The success of the Type 2 Ka-Mi amphibious tank prompted development of a successor, the Type 3 Ka-Chi, this in turn based on the Type 1 Chi-He tank. The hull was significantly revised, however, with two extra road wheels per side, and a smooth sides that faired into the front and rear pontoons which gave it a boat-like appearance; these would be jettisoned once the vehicle came ashore. Additional features to aid navigation in water was a cupola extension that kept out breaking waves, as well as a separate tower towards the rear to keep the exhaust clear of water. Armament was identical to the Chi-He, and as such, consisted of the highly effective Type 1 47-mm gun, and retained the same 50 mm maximum armor, making it nearly identical to its land-based predecessor in terms of combat capability. Unfortunately, the Ka-Chi entered service too late to be of use in amphibious operations and like most Japanese tanks, were relegated to use as static defense after their first encounter at Kwajalein (and never in large numbers). The use of pontoon devices were subsequently copied by the Allies and used on specialized equipment during D-Day.
The Type 3 Ka-Chi was designed in 1943 and entered service the following year in small numbers due to the shortage of resources for armored vehicle production.
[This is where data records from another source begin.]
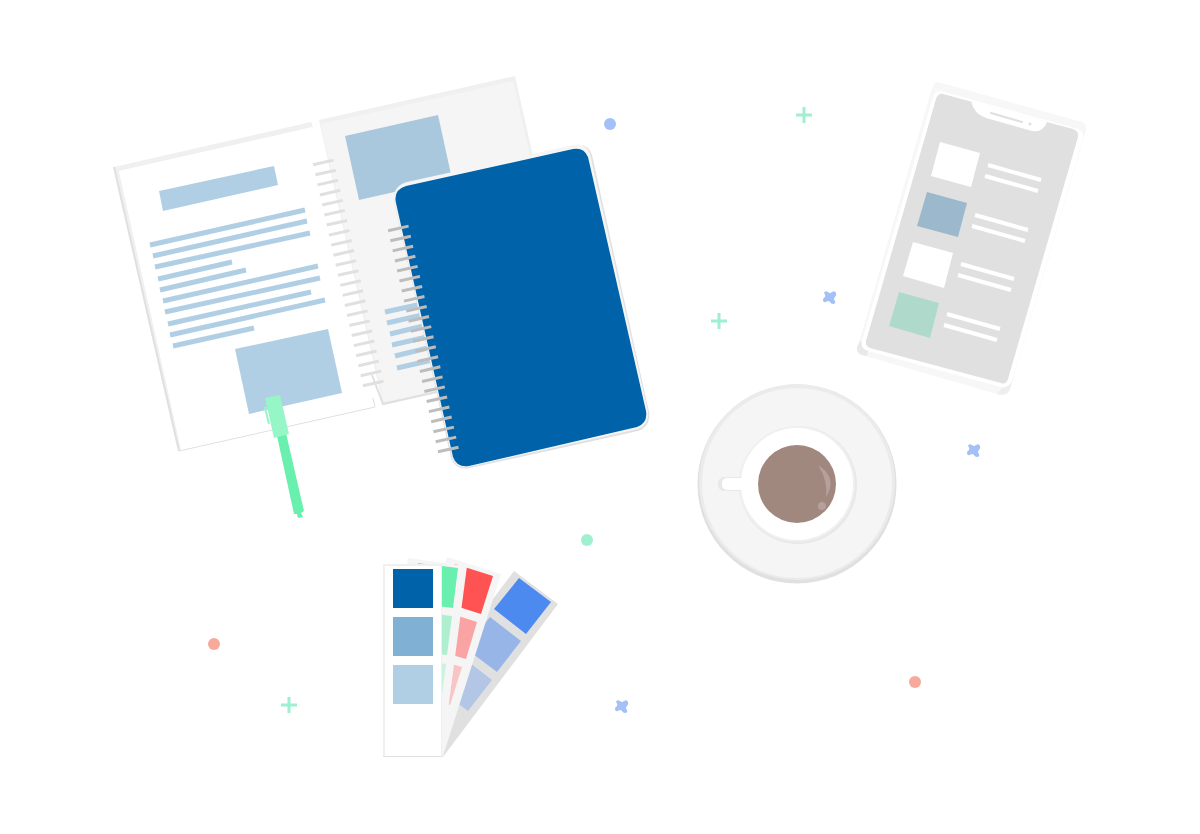
<!DOCTYPE html>
<html lang="en">
<head>
<meta charset="utf-8">
<title>Designer's desk</title>
<style>
:root {
  --paper: #ffffff; --page: #f5f5f5; --edge: #f0f0f0; --shade: #e0e0e0; --ring: #bdbdbd;
  --blue: #0063a9; --blue-mid: #80b0d3; --blue-light: #b1cfe4; --blue-page: #aac8dd; --blue-phone: #9bb8cd;
  --green: #69f0ae; --green-pale: #96f6c8; --mint: #9ff0d0; --mint-phone: #afdacb;
  --red: #ff5252; --sky: #4d8af0; --dot-blue: #a3c1f7; --coral: #f8a99b; --coffee: #a1887f;
}
html, body { margin: 0; height: 100%; overflow: hidden; background: var(--paper); }
svg { display: block; width: 1200px; height: 834px; }
.paper { fill: var(--paper); }
.page { fill: var(--page); }
.edge { fill: var(--edge); }
.shade { fill: var(--shade); }
.blue { fill: var(--blue); }
.blue-light { fill: var(--blue-light); }
.text-lines { fill: none; stroke: var(--blue-light); stroke-width: 5; }
.binding { fill: none; stroke-width: 21; stroke-dasharray: 3 7.3; }
.plus { fill: none; stroke: var(--mint); stroke-width: 3; }
.star { fill: var(--dot-blue); }
</style>
</head>
<body>
<svg viewBox="0 0 1200 834" role="img" aria-label="Desk with notebooks, a pen, colour swatches, a cup of coffee and a phone">
  <defs>
    <path id="plus" class="plus" d="M-8 0H8M0-8V8"/>
    <path id="star" class="star" d="M-6-4Q-5-7-2-5Q0-3 2-5Q5-7 6-4Q7-2 5 0Q3 2 5 4Q6 7 3 7Q1 7 0 5Q-2 3-4 5Q-7 6-7 3Q-7 1-5 0Q-4-2-6-4Z"/>
    <path id="rows" d="M0 0l53 15M-3 11l53 15"/>
  </defs>

  <g id="open-notebook">
    <polygon class="edge" points="114,167 311,122 313,127 119,171 181,449 179,452"/>
    <polygon class="paper" points="119,171 313,127 375,407 181,449"/>
    <path d="M114 167L179 451" stroke="var(--shade)" stroke-width="2"/>
    <path d="M179 451L375 407L373 398" fill="none" stroke="var(--shade)" stroke-width="1"/>
    <polygon class="edge" points="319,120 515,76 579,361 383,405"/>
    <polygon class="page" points="321,124 513,81 576,361 384,402"/>
    <path d="M372 375L383 404L579 360" fill="none" stroke="var(--shade)" stroke-width="2"/>
    <polygon class="blue-light" points="159,191 274,166 278,185 163,211"/>
    <path class="text-lines" d="M150 245L305 210M153 256L307 221M155 267L310 233M158 279L232 262M160 290L246 270M163 301L318 266M165 312L320 278M168 324L311 292M170 335L325 300M173 346L254 328"/>
    <polygon class="blue-light" points="235,349 328,329 342,393 249,414"/>
    <polygon fill="var(--blue-page)" points="345,136 438,115 452,179 359,200"/>
    <path class="text-lines" d="M385 312L440 300M387 323L440 311M390 334L440 322M392 345L440 334M395 356L440 345M397 368L450 356"/>
    <path class="binding" d="M323 161L374 387" stroke="var(--shade)"/>
  </g>

  <g id="blue-notebook">
    <path d="M407 183L575 145Q588 143 592 155L649 412Q651 427 638 431L470 468Q456 471 451 458L394 201Q392 187 407 183Z" fill="var(--shade)"/>
    <path d="M407 182L574 145Q586 143 590 154L648 412Q649 425 638 429L468 467Q456 469 452 457L394 200Q393 186 407 182Z" fill="var(--page)"/>
    <path class="blue" d="M406 186L573 149Q584 147 588 157L646 411Q648 423 637 427L469 466Q457 468 453 457L396 203Q393 190 406 186Z"/>
    <path class="binding" d="M398 227L449 453" stroke="var(--ring)"/>
  </g>

  <g id="pen">
    <polygon points="277,436 286,433 304,511 301,513 303,517 298,518 297,514 294,514" fill="var(--green)"/>
    <polygon points="265,398 280,395 289,434 274,438" fill="var(--green-pale)"/>
    <path d="M269 407L265 408L269 424" fill="none" stroke="var(--green-pale)" stroke-width="2"/>
  </g>

  <g id="swatches">
    <g id="swatch-sky">
      <polygon class="shade" points="514,571 558,604 443,757 399,724"/>
      <polygon points="519,578 551,602 526,634 494,609" fill="var(--sky)"/>
      <polygon points="490,617 521,641 497,672 465,648" fill="#98b5e8"/>
      <polygon points="461,656 492,680 468,711 436,687" fill="#b4c6e6"/>
    </g>
    <g id="swatch-red">
      <polygon class="page" points="447,557 501,574 443,756 389,739"/>
      <polygon points="455,564 493,576 481,614 443,602" fill="var(--red)"/>
      <polygon points="440,610 477,622 466,659 428,648" fill="#faa3a3"/>
      <polygon points="425,656 462,667 450,705 413,693" fill="#f8c4c4"/>
    </g>
    <g id="swatch-green">
      <polygon class="page" points="408,558 467,566 442,756 385,750"/>
      <polygon points="418,563 458,568 453,608 413,603" fill="var(--green)"/>
      <polygon points="412,611 452,616 447,655 407,650" fill="#afefd0"/>
      <polygon points="406,658 446,664 441,703 401,698" fill="#cbf2df"/>
    </g>
    <g id="swatch-blue">
      <rect class="shade" x="383" y="564" width="59" height="193"/>
      <rect class="edge" x="383" y="564" width="59" height="192"/>
      <rect class="paper" x="385" y="566" width="56" height="190"/>
      <rect class="blue" x="393" y="569" width="40" height="39"/>
      <rect x="393" y="617" width="40" height="39" fill="var(--blue-mid)"/>
      <rect class="blue-light" x="393" y="665" width="40" height="39"/>
    </g>
  </g>

  <g id="coffee">
    <circle class="shade" cx="797" cy="484" r="99.5"/>
    <circle cx="797" cy="482" r="98" fill="#ebebeb"/>
    <circle class="page" cx="797" cy="483" r="95"/>
    <circle cx="798" cy="485" r="59" fill="#e8e8e8"/>
    <circle cx="797" cy="484" r="58" fill="var(--edge)"/>
    <rect x="718" y="477" width="30" height="14" rx="6" fill="#e8e8e8"/>
    <rect class="paper" x="722" y="478" width="32" height="12" rx="5"/>
    <circle class="paper" cx="797" cy="484" r="56"/>
    <circle cx="797" cy="484" r="39" fill="var(--coffee)"/>
    <path d="M818 465Q838 478 826 497Q828 480 818 465Z" fill="#b5a199"/>
    <circle cx="822" cy="506" r="4" fill="#b5a199"/>
  </g>

  <g id="phone">
    <path d="M938 82L1082 122Q1087 124 1086 130L1010 389Q1008 396 1000 395L862 355Q856 353 858 346L932 88Q934 82 938 82Z" fill="#f7f7f7"/>
    <path d="M857 347Q856 353 862 355L867 356L869 346L860 341Z" fill="#e9e9e9"/>
    <path d="M997 394Q1007 397 1010 389L1014 376L1005 384Z" fill="#eeeeee"/>
    <path class="paper" d="M941 91L1078 129Q1084 132 1083 138L1012 381Q1009 388 1001 387L868 351Q860 348 862 341L933 97Q935 90 941 91Z"/>
    <path class="shade" d="M943 94L1073 129Q1079 131 1078 137L1008 379Q1006 385 1001 383L870 348Q865 346 866 341L936 99Q938 93 943 94Z"/>
    <path class="paper" d="M971 101L1047 122Q1043 133 1032 131L986 118Q974 114 971 101Z"/>
    <path d="M991 113L1022 122" stroke="var(--shade)" stroke-width="2" stroke-linecap="round"/>
    <circle class="shade" cx="1030" cy="124" r="1.5"/>
    <polygon class="paper" points="940,142 980,153 971,187 931,176"/>
    <polygon points="927,192 967,203 958,237 917,226" fill="var(--blue-phone)"/>
    <polygon class="paper" points="913,242 953,253 944,288 903,276"/>
    <polygon points="899,292 939,303 930,338 889,326" fill="var(--mint-phone)"/>
    <g fill="none" stroke="var(--paper)" stroke-width="4">
      <use href="#rows" x="988" y="165"/>
      <use href="#rows" x="975" y="215"/>
      <use href="#rows" x="961" y="264"/>
      <use href="#rows" x="947" y="314"/>
    </g>
  </g>

  <g id="confetti">
    <use href="#plus" x="804" y="115"/>
    <use href="#plus" x="719" y="321"/>
    <use href="#plus" x="289" y="705"/>
    <use href="#star" x="830" y="297"/>
    <use href="#star" x="974" y="450"/>
    <use href="#star" x="622" y="706"/>
    <circle cx="610" cy="124" r="6" fill="var(--dot-blue)"/>
    <circle cx="587" cy="540" r="6" fill="var(--mint)"/>
    <circle cx="214" cy="644" r="6" fill="var(--coral)"/>
    <circle cx="915" cy="682" r="6" fill="var(--coral)"/>
  </g>
</svg>
</body>
</html>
No variants were built.
Preceded by:Type 2 Ka-Mi (1942)
|Length (w/Gun)||10.30 m|
|Ground Clearance||0 m|
|Track on Ground||0 m|
|Ground Pressure||0 kg/cm²|
|Speed (Off-Road)||32 km/h|
|Range (Off-Road)||319 km|
|Amphibious||Yes (10 km/h)|
|Engine||1 x 240-hp|
|Main||1 x 47-mm L/48Type 1 47 mmRifled Gun↑ 11° / ↓ -9° / ↔ 360°|
|Secondary||Coaxial:1 x 7.70-mmType 97 HTMGBow: 1 x 7.70-mmType 97 HTMG|
|Thickness||50 mm (max)|
|Max Effective||50 mm (max) RHAe|